Behind this is a PS that seems stuck in a time-warp. Mitterand ended his second mandate twelve years ago, but it's as if the Socialists haven't got over it yet, divided as they are (at least a good number of them) between pro- and anti-Mitterandists. Add to that the weight of the elephants and their personal scheming. It's perhaps not fair to make too much of this, but there's no doubt the party is not united and out there fighting for Royal, and it's about time it was. Sarko may have Chirac and Villepin against him, but he has the UMP, a party of comparable size to the PS, totally behind him. Talking of hard-hitting surrogates, the best defence of Royal/ attack on Sarko in weeks came, not from the PS, but from Jean-Pierre Chevènement, (renegade founder of a split-off movement), when he stated clearly that Sarkozy was the candidate of big, globalised, financial capitalism.
As usual, it's a problem of perception. Sarko, with the media's help, has - for the moment - successfully engineered a version of himself that is convincingly back in the centre, doesn't have to pay for the impopularity of the government he's been N° 2 of for five years, isn't seen as the representative of neo-lib "reform" or of Atlanticism, and that looks like a winner. Royal has slipped into the perception trap that makes her a facade with no substance, detached from unpleasant reality, and beginning a cliff-fall in the polls. The meme of a change of candidate has even got out there. Tell us again who the media are working for?
There is in fact no cliff-fall. Sarkozy too is falling. (In the TNS Sofres barometer I quote above, for the first round of the elections, Royal's high point was in November '06, at 34%, down to 26% in the latest poll; Sarko's high point was last October at 38%, down to 32% in this poll). But it's all about perception... And the perception is that it's Royal who's slipping... Just a bit more of this, it will become self-feeding.
Royal needs to stop this - in my view, by a campaign with more nitty-gritty realism, with some real backing from the Socialists, and with some substance. The substance is supposed to come next Sunday, 11th February, when her programme will be revealed. This programme is billed to be the result of long discussions with ordinary folks all over the country, an example of participative democracy. Sarko has a programme (pdf), brief, vague, and full of fine sentiments, brought out two weeks ago. I may have missed the action, but I haven't noticed the media jumping all over it. Royal must know every pundit, every "specialist" journalist, will be all over hers, and she will be asked to justify every last detail. So it matters a lot that this programme be up to it, that it should correspond to something that has come out of a long discussion with ordinary people, that - above all - it should not be too "angelic", ie full of well-meaning clap-trap that will not strike home. And that the Royal campaign be really ready to take it from there, having measured how hard it will be.

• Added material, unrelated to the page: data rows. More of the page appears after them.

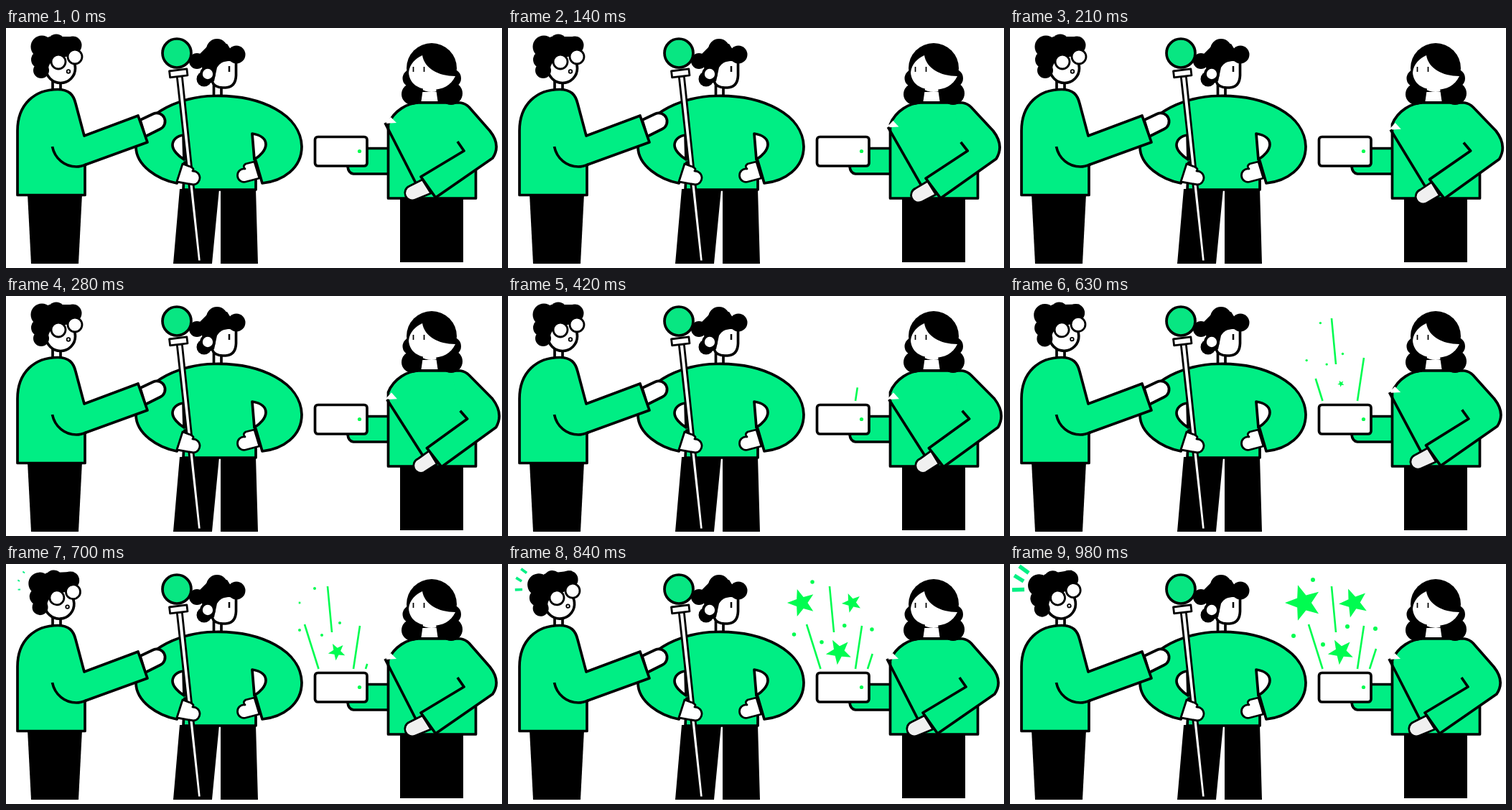
Write an HTML page that moves like this. It is 691 px wide and 334 px high and loops after 2030 ms.

```html
<!DOCTYPE html>
<html lang="en">
<head>
<meta charset="utf-8">
<title>Three people and a phone</title>
<style>
  html, body { margin: 0; width: 100%; height: 100%; overflow: hidden; background: #fff; }
  svg { display: block; width: 691px; height: 334px; }
  .o { stroke: #000; stroke-width: 3.7; stroke-linejoin: round; }
  .thin { stroke-width: 2.8; }
  .g { fill: #00ee84; }
  .w { fill: #fff; }
  .l { fill: none; }
  #burst { fill: #00fc50; }
  #burst path { stroke: #00fc50; stroke-width: 2.6; }
  #burst .dash { stroke: #00f084; }
</style>
</head>
<body>
<svg viewBox="0 0 691 334">
  <!-- middle man -->
  <path d="M242 224H297L287 328H233ZM299 224H348L351 328H299Z"/>
  <path class="o w" d="M289.500 78V98H300V78Z"/>
  <path class="o g" d="M247 225L249 187L238 216C212 211 181 192 181 165C182 124 238 95 290 94.500C356 93 411 121 412 165C412 195 386 213 357 216L348 185V225Z"/>
  <path class="o w" d="M247 149C238 150 232 156 232 163C232 170 240 178 248 183Z"/>
  <path class="o w" d="M343 147C356 149 362 155 362 162C362 170 354 178 346 183Z"/>
  <path class="o w thin" d="M346 186L334 189Q329 192 333 196A9.200 9.200 0 1 0 334 214L353 209Z"/>
  <path class="o w thin" d="M238.200 67H245.300L272.300 325H266.800Z"/>
  <rect class="o w thin" x="228" y="58.500" width="24.500" height="9" transform="rotate(-7 240 63)"/>
  <path class="o w thin" d="M246 189L257 193Q263 196 260 199A9.500 9.500 0 0 1 261 218L238 214Z"/>
  <path class="o w" d="M287 48V74Q290 83 302 83H306Q320 82 320.500 66V42Z"/>
  <path d="M268 38L282 24L308 22L322 44L318 47Q301 43 294 55L290 74L282 78L274 58Z"/>
  <circle cx="266" cy="46" r="11"/>
  <circle cx="294" cy="30" r="15"/>
  <circle cx="321" cy="37" r="12.500"/>
  <circle cx="276" cy="71" r="10.500"/>
  <circle class="o w" cx="281" cy="64" r="9"/>
  <circle class="o" cx="238" cy="35" r="20" fill="#08e682"/>
  <path class="o" d="M311 53V61" style="stroke-width:2.500"/>

  <!-- left man -->
  <path d="M30 231H106L101 328H35Z"/>
  <path class="o w" d="M65 72V90H76V72Z"/>
  <path class="o w" d="M187 128L205 119.500A11.500 11.500 0 0 1 215 140.500L194 151Z"/>
  <path class="o g" d="M16 232.500V143C16 106 40 85.500 72 85.500C88 85.500 94 93 97 105L109 150L184 122L197 159L110 190.500V232.500Z"/>
  <path class="o l" d="M64.500 165C68 182 82 193 98 193Q104 193 112 190"/>
  <g id="head">
    <circle class="o w" cx="76" cy="56" r="20.500"/>
    <path d="M38 30L60 12H98V30L84 40L66 42L60 52L56 66L42 56Z"/>
    <circle cx="50" cy="26" r="15.500"/>
    <circle cx="70" cy="21" r="12.500"/>
    <circle cx="93" cy="24" r="12.500"/>
    <circle cx="47" cy="44" r="12"/>
    <circle cx="49" cy="59" r="11"/>
    <circle class="o w thin" cx="73" cy="47" r="10"/>
    <circle class="o w thin" cx="96" cy="40" r="10"/>
    <circle class="w" cx="87" cy="60.500" r="2.300" stroke="#000" stroke-width="1.800"/>
  </g>

  <!-- woman -->
  <path d="M549 236H637V326H549Z"/>
  <path class="o g" d="M534 167.500H500L476 193Q477 202 484 203H534"/>
  <rect class="o w" x="430.500" y="151.500" width="72.500" height="40.500" rx="4"/>
  <circle cx="492.500" cy="171.500" r="2.600" fill="#00fc50"/>
  <path class="o g" d="M625 104H575C560 104 540 115 532.500 134V237H654.500V195"/>
  <path id="arm" class="o g"/>
  <path id="notch" class="w"/>
  <path id="wand" class="o"/>
  <path id="hand" class="o thin" fill="#f0f0f0"/>
  <circle cx="593" cy="56" r="35"/>
  <circle cx="565" cy="70" r="12.500"/>
  <circle cx="566" cy="92" r="15"/>
  <circle cx="621" cy="70" r="13"/>
  <circle cx="620" cy="91" r="16"/>
  <path d="M560 70H626V98L618 104H566Z"/>
  <path class="w" d="M581 84H599L601.500 102H578.500Z"/>
  <path d="M576 84Q593 94 610 84L604 89H580Z"/>
  <path class="w" d="M561 62C562 50 571 42 580 38C583 56 602 67 626 67C620 80 608 86 593 86C574 86 562 77 561 62Z"/>
  <path class="o" d="M567.500 54V61M582.500 54V61" style="stroke-width:1.700"/>

  <g id="burst"></g>
</svg>
<script>
const $ = id => document.getElementById(id);
const STEP = 70, LOOP = 2030, LAST = 14;
const clamp = v => Math.max(0, Math.min(1, v));
const mix = (a, b, t) => a + (b - a) * t;
const span = (k, a, b) => clamp((k - a) / (b - a));
const smooth = t => t * t * (3 - 2 * t);
const out = t => 1 - (1 - t) ** 2;

// x and y of the fixed end, x and y of the growing end, first and last step
const rays = [
  [484, 146, 493, 86, 5.1, 8],
  [454, 95, 448, 31, 6.5, 8],
  [435.5, 146, 416, 84, 8, 10],
  [501, 146, 510, 118, 9, 13]
];
// dashes beside the left head
const dashes = [
  [26, 12.5, 13, 3],
  [19, 24, 6, 16],
  [20, 35.5, 3, 36]
];
// x and y at step 10, x and y at the end, first step
const dots = [
  [430, 34, 422, 22, 9],
  [409, 92, 395, 100, 9],
  [440, 99, 436, 112, 9],
  [465, 82, 470, 87, 9],
  [501, 94, 509, 90, 11]
];
// centre, radius, angle of the first point, first and last step
const stars = [
  [461, 122, 18.5, -47, 8.5, 12],
  [409, 54, 26, -108, 9.8, 14],
  [479, 54, 21, -40, 10.5, 14]
];

function ray([x, y, u, v], t, width, kind = '') {
  return t > 0
    ? `<path class="${kind}" d="M${x} ${y}L${mix(x, u, t)} ${mix(y, v, t)}" style="stroke-width:${width}"/>`
    : '';
}

function star([x, y, r, turn, a, b], k) {
  const size = r * out(span(k, a, b));
  const points = Array.from({ length: 10 }, (_, i) => {
    const angle = (turn + i * 36) * Math.PI / 180;
    const d = i % 2 ? size * 0.42 : size;
    return `${x + d * Math.cos(angle)},${y + d * Math.sin(angle)}`;
  });
  return `<polygon points="${points.join(' ')}"/>`;
}

function dot([x, y, u, v, first], k) {
  if (k < first) return '';
  const t = k < 10 ? -0.3 : out(span(k, 10, LAST));
  return `<circle cx="${mix(x, u, t)}" cy="${mix(y, v, t)}" r="${mix(2, 3, t)}"/>`;
}

function drawArm(k) {
  const a = k < 10 ? Math.sin(Math.PI * k / 10) ** 1.5 : 0;
  const at = (x, y, dx, dy) => `${x + dx * a} ${y + dy * a} `;
  $('arm').setAttribute('d',
    `M620 104H633Q640 105 645 110L${at(674, 143, 4, 0)}Q${at(690, 163, 4, 1)}${at(678, 181, 5, 2)}` +
    `L${at(598.5, 236, 9, 2)}L${at(578, 207, 9, 5)}L${at(638, 171, 5, 0)}L${at(629, 158, 4, 2)}`);
  $('notch').setAttribute('d',
    `M${at(536, 124, 1, 11)}L${at(544, 132, 1, 12)}L${at(527, 133, 1, 12)}Z`);
  $('wand').setAttribute('d',
    `M${at(528, 132, 3, 13)}L${at(572, 218, 11, 7)}`);
  $('hand').setAttribute('d',
    `M${at(580, 211, 10, 5)}L${at(562, 220, 13, 7)}A10 10 0 0 0 ${at(570, 239, 13, 7)}` +
    `L${at(592, 230, 9, 4)}Z`);
}

function draw(now) {
  const k = Math.min(LAST, Math.floor(now % LOOP / STEP));
  drawArm(k);
  const tilt = smooth(span(k, 7.5, LAST));
  $('head').setAttribute('transform', `rotate(${-9 * tilt} 70 88)`);
  const grow = span(k, 9, LAST);
  $('burst').innerHTML =
    rays.map(r => ray(r, span(k, r[4], r[5]), 2.6)).join('') +
    dashes.map(d => ray(d, grow, mix(1, 5.5, grow), 'dash')).join('') +
    dots.map(d => dot(d, k)).join('') +
    stars.map(s => star(s, k)).join('');
}

const start = performance.now();
function tick() {
  draw(performance.now() - start);
  requestAnimationFrame(tick);
}
tick();
</script>
</body>
</html>
```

Because (pace Douglas Adams), it does matter which lizard gets in...
Sarkozy presents his new social workers